(Dataset entries)
......
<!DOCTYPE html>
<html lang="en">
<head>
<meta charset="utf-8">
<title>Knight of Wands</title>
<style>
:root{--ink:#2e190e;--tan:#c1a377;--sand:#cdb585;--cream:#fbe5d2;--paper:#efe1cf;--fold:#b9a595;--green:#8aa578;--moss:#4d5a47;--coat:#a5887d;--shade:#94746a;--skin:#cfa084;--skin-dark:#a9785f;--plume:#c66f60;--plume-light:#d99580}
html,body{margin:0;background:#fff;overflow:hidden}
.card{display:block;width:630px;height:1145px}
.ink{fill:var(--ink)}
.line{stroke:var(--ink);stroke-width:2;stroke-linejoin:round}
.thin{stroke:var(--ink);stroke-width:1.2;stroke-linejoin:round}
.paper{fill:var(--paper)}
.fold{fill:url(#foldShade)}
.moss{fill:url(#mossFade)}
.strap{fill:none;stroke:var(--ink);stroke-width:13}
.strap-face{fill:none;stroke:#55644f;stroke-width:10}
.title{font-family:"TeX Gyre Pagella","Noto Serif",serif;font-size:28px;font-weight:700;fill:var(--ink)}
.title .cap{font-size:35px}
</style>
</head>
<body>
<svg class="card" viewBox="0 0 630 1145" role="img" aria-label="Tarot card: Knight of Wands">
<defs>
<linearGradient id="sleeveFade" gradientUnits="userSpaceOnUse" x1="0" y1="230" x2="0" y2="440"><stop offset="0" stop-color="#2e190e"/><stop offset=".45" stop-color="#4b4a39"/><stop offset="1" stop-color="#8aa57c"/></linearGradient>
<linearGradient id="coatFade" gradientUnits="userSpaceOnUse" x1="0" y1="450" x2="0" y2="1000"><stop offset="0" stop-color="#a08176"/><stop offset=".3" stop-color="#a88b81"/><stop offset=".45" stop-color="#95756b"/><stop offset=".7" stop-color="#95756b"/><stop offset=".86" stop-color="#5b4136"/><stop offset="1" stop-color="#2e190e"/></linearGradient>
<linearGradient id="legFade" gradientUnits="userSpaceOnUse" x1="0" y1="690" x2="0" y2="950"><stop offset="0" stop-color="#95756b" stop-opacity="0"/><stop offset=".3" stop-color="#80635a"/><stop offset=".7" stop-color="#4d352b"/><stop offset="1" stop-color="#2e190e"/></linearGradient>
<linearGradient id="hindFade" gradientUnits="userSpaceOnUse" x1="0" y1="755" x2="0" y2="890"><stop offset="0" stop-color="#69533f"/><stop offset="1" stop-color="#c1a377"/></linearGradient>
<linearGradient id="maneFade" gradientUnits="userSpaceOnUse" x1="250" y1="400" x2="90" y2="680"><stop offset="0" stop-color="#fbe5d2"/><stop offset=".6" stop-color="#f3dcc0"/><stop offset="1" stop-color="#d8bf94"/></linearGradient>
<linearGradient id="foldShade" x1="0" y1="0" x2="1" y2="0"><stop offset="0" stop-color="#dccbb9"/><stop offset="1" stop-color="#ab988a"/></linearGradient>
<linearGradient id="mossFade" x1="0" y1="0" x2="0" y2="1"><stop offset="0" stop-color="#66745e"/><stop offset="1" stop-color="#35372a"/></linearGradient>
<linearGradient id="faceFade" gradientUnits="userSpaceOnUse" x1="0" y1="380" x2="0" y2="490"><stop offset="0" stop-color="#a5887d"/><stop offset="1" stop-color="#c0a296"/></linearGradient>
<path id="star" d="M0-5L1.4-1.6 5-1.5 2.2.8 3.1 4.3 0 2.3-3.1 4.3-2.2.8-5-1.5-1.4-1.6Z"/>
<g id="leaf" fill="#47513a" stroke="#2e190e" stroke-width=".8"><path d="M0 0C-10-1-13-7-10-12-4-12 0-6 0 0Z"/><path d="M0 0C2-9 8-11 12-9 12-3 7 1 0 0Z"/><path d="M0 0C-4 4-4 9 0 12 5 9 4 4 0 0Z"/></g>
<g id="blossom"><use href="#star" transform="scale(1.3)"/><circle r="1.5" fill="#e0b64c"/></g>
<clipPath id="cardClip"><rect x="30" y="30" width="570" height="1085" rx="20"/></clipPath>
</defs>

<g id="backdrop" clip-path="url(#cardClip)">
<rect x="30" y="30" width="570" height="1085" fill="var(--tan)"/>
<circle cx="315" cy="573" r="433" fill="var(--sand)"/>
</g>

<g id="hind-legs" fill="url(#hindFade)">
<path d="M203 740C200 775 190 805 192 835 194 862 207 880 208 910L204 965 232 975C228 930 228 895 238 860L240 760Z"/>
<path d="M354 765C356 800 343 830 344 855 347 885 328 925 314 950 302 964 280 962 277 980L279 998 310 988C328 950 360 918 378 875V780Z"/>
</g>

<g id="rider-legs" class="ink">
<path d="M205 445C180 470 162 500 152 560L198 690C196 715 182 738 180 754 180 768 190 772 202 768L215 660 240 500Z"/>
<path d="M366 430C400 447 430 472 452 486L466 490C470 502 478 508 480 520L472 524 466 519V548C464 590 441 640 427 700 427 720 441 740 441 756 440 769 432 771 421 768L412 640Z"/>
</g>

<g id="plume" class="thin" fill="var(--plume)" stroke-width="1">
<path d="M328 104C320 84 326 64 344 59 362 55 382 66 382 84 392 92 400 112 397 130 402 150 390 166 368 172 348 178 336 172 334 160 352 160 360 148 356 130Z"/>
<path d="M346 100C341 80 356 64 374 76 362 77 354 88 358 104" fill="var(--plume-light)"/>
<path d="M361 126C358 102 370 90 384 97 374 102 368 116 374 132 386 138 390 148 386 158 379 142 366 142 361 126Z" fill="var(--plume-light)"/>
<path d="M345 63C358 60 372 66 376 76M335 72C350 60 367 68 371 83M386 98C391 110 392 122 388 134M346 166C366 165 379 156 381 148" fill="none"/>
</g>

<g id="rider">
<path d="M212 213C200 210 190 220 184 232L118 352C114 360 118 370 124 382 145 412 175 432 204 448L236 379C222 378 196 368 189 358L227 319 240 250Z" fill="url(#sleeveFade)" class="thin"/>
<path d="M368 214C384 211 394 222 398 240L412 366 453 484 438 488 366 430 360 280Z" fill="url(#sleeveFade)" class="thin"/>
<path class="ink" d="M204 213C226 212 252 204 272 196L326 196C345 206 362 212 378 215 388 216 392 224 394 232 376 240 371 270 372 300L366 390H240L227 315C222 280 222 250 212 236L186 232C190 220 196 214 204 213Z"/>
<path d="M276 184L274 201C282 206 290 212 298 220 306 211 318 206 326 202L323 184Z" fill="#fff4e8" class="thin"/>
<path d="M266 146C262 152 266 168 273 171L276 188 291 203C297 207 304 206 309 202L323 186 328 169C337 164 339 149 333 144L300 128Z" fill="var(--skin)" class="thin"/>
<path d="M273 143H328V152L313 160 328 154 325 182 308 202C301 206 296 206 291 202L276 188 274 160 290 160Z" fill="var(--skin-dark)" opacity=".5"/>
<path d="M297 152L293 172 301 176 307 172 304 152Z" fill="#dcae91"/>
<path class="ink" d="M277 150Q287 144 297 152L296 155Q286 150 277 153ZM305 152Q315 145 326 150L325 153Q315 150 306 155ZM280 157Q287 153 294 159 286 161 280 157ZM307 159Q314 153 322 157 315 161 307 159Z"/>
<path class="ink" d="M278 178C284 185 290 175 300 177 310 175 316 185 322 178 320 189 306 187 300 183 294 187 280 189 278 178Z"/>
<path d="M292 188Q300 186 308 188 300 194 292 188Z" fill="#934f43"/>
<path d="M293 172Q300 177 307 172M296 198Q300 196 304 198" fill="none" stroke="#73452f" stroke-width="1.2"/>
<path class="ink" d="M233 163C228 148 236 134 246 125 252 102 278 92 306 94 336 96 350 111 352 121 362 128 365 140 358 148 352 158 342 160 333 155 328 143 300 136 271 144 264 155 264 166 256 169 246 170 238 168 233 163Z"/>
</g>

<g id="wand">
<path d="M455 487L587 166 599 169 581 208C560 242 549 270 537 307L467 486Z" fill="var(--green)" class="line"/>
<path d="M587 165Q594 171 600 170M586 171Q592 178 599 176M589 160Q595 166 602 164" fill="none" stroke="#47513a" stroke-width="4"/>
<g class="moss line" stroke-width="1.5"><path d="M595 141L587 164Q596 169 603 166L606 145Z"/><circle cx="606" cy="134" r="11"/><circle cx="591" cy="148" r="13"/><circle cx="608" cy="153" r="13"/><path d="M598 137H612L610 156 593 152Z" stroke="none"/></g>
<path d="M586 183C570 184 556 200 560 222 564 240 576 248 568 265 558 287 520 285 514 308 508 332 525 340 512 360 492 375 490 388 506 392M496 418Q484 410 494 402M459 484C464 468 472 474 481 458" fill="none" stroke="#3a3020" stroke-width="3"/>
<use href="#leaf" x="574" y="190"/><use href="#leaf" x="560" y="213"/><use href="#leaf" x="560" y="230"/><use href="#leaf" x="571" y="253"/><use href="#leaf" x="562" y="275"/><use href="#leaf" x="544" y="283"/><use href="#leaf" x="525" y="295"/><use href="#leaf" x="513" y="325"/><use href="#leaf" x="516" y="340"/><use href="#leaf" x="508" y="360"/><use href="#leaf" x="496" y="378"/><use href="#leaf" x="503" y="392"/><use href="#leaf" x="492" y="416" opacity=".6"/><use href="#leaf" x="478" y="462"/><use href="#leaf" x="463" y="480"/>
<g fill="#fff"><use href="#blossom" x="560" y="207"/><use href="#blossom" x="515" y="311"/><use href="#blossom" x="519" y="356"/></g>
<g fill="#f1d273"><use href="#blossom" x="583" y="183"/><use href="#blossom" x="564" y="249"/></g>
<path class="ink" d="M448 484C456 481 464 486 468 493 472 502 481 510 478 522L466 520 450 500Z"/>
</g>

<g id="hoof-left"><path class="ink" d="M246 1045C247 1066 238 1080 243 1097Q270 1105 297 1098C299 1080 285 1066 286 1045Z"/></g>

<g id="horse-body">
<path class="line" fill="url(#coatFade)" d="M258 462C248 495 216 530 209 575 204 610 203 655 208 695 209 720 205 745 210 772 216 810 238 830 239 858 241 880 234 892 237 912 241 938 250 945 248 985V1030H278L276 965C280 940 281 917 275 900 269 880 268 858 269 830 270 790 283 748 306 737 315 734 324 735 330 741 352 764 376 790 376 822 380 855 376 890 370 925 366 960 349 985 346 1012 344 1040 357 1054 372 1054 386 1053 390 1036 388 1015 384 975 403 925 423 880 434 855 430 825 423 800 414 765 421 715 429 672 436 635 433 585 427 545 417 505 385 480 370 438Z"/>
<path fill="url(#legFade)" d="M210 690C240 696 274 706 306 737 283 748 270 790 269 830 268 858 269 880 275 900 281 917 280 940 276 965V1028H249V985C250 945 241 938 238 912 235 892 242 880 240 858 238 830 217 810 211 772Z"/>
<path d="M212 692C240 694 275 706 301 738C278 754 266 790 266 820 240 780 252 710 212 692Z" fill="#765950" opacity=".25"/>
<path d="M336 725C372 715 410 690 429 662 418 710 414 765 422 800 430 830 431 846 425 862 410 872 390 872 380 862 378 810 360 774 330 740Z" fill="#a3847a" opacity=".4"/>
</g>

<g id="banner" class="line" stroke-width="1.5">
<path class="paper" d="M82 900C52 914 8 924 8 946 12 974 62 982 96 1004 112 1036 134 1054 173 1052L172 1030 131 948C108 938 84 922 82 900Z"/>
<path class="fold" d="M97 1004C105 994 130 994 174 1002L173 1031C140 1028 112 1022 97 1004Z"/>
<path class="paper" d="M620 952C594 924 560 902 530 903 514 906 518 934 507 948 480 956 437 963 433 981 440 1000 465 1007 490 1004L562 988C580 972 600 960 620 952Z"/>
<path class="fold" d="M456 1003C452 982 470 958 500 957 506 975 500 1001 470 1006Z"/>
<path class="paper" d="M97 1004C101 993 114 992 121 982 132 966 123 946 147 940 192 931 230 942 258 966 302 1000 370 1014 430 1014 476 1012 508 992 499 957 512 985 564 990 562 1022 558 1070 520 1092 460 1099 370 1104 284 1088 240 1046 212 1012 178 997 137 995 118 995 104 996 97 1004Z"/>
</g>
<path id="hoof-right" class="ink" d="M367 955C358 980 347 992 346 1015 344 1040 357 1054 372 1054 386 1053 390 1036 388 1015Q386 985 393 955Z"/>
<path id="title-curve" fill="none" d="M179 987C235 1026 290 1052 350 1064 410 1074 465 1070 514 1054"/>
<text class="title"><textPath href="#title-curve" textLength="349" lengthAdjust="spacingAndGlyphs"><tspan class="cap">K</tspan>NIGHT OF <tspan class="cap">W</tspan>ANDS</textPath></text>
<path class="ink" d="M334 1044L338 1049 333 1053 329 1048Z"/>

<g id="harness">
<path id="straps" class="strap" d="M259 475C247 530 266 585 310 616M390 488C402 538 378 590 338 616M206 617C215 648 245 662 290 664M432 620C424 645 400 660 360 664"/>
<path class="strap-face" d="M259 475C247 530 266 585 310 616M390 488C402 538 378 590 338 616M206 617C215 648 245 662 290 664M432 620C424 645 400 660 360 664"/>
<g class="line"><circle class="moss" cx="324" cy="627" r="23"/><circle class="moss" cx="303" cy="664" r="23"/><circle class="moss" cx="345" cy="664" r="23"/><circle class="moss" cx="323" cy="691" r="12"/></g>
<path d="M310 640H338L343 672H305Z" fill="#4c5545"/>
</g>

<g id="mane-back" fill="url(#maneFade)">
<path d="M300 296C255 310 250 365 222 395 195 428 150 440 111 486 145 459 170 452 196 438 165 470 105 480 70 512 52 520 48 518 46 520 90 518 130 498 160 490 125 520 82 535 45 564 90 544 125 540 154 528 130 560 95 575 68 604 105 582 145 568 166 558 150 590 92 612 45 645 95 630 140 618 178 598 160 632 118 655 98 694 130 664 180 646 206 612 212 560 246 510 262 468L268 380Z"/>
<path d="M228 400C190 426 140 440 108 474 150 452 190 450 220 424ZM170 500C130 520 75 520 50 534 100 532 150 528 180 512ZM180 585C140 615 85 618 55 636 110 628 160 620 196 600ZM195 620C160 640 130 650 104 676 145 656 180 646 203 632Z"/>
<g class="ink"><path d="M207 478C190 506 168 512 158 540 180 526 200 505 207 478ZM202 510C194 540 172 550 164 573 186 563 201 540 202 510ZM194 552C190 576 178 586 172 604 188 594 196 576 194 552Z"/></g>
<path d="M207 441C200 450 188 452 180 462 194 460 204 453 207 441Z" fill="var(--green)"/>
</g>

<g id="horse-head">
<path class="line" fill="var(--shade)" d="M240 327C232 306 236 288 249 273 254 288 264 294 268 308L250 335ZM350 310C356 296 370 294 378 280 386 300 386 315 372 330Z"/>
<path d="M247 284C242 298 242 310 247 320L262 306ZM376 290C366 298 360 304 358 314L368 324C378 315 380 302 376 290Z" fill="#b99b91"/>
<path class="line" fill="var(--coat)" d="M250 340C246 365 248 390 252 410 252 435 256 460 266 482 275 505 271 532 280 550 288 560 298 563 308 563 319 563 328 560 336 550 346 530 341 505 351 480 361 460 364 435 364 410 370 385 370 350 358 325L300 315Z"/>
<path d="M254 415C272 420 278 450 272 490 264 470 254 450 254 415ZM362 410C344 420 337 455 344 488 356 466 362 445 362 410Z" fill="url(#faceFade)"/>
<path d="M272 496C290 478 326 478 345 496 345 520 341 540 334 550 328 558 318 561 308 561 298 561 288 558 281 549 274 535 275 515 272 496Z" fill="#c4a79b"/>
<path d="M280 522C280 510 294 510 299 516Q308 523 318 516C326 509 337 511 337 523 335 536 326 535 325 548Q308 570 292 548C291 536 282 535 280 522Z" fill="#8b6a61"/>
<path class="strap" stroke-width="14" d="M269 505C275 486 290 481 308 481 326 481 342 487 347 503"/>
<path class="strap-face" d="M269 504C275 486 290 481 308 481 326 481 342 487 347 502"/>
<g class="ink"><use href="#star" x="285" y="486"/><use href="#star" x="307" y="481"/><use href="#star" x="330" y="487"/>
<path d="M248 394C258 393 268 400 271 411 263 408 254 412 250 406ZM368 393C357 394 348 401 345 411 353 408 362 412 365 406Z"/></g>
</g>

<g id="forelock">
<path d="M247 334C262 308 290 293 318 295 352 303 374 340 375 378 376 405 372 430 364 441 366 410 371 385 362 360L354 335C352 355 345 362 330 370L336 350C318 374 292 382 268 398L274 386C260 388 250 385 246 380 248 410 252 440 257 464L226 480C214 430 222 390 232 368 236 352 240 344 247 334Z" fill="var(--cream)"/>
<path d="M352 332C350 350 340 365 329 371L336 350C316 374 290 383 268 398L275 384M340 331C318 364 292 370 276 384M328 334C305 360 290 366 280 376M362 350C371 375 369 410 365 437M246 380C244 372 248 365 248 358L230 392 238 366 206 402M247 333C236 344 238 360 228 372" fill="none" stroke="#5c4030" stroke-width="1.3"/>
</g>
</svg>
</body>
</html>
......
EXERCISE DIRECTIONS -
For each line of the entries that includes "green", show that line.

RESPONSE TO THIS EXERCISE -
:root{--ink:#2e190e;--tan:#c1a377;--sand:#cdb585;--cream:#fbe5d2;--paper:#efe1cf;--fold:#b9a595;--green:#8aa578;--moss:#4d5a47;--coat:#a5887d;--shade:#94746a;--skin:#cfa084;--skin-dark:#a9785f;--plume:#c66f60;--plume-light:#d99580}
<path d="M455 487L587 166 599 169 581 208C560 242 549 270 537 307L467 486Z" fill="var(--green)" class="line"/>
<path d="M207 441C200 450 188 452 180 462 194 460 204 453 207 441Z" fill="var(--green)"/>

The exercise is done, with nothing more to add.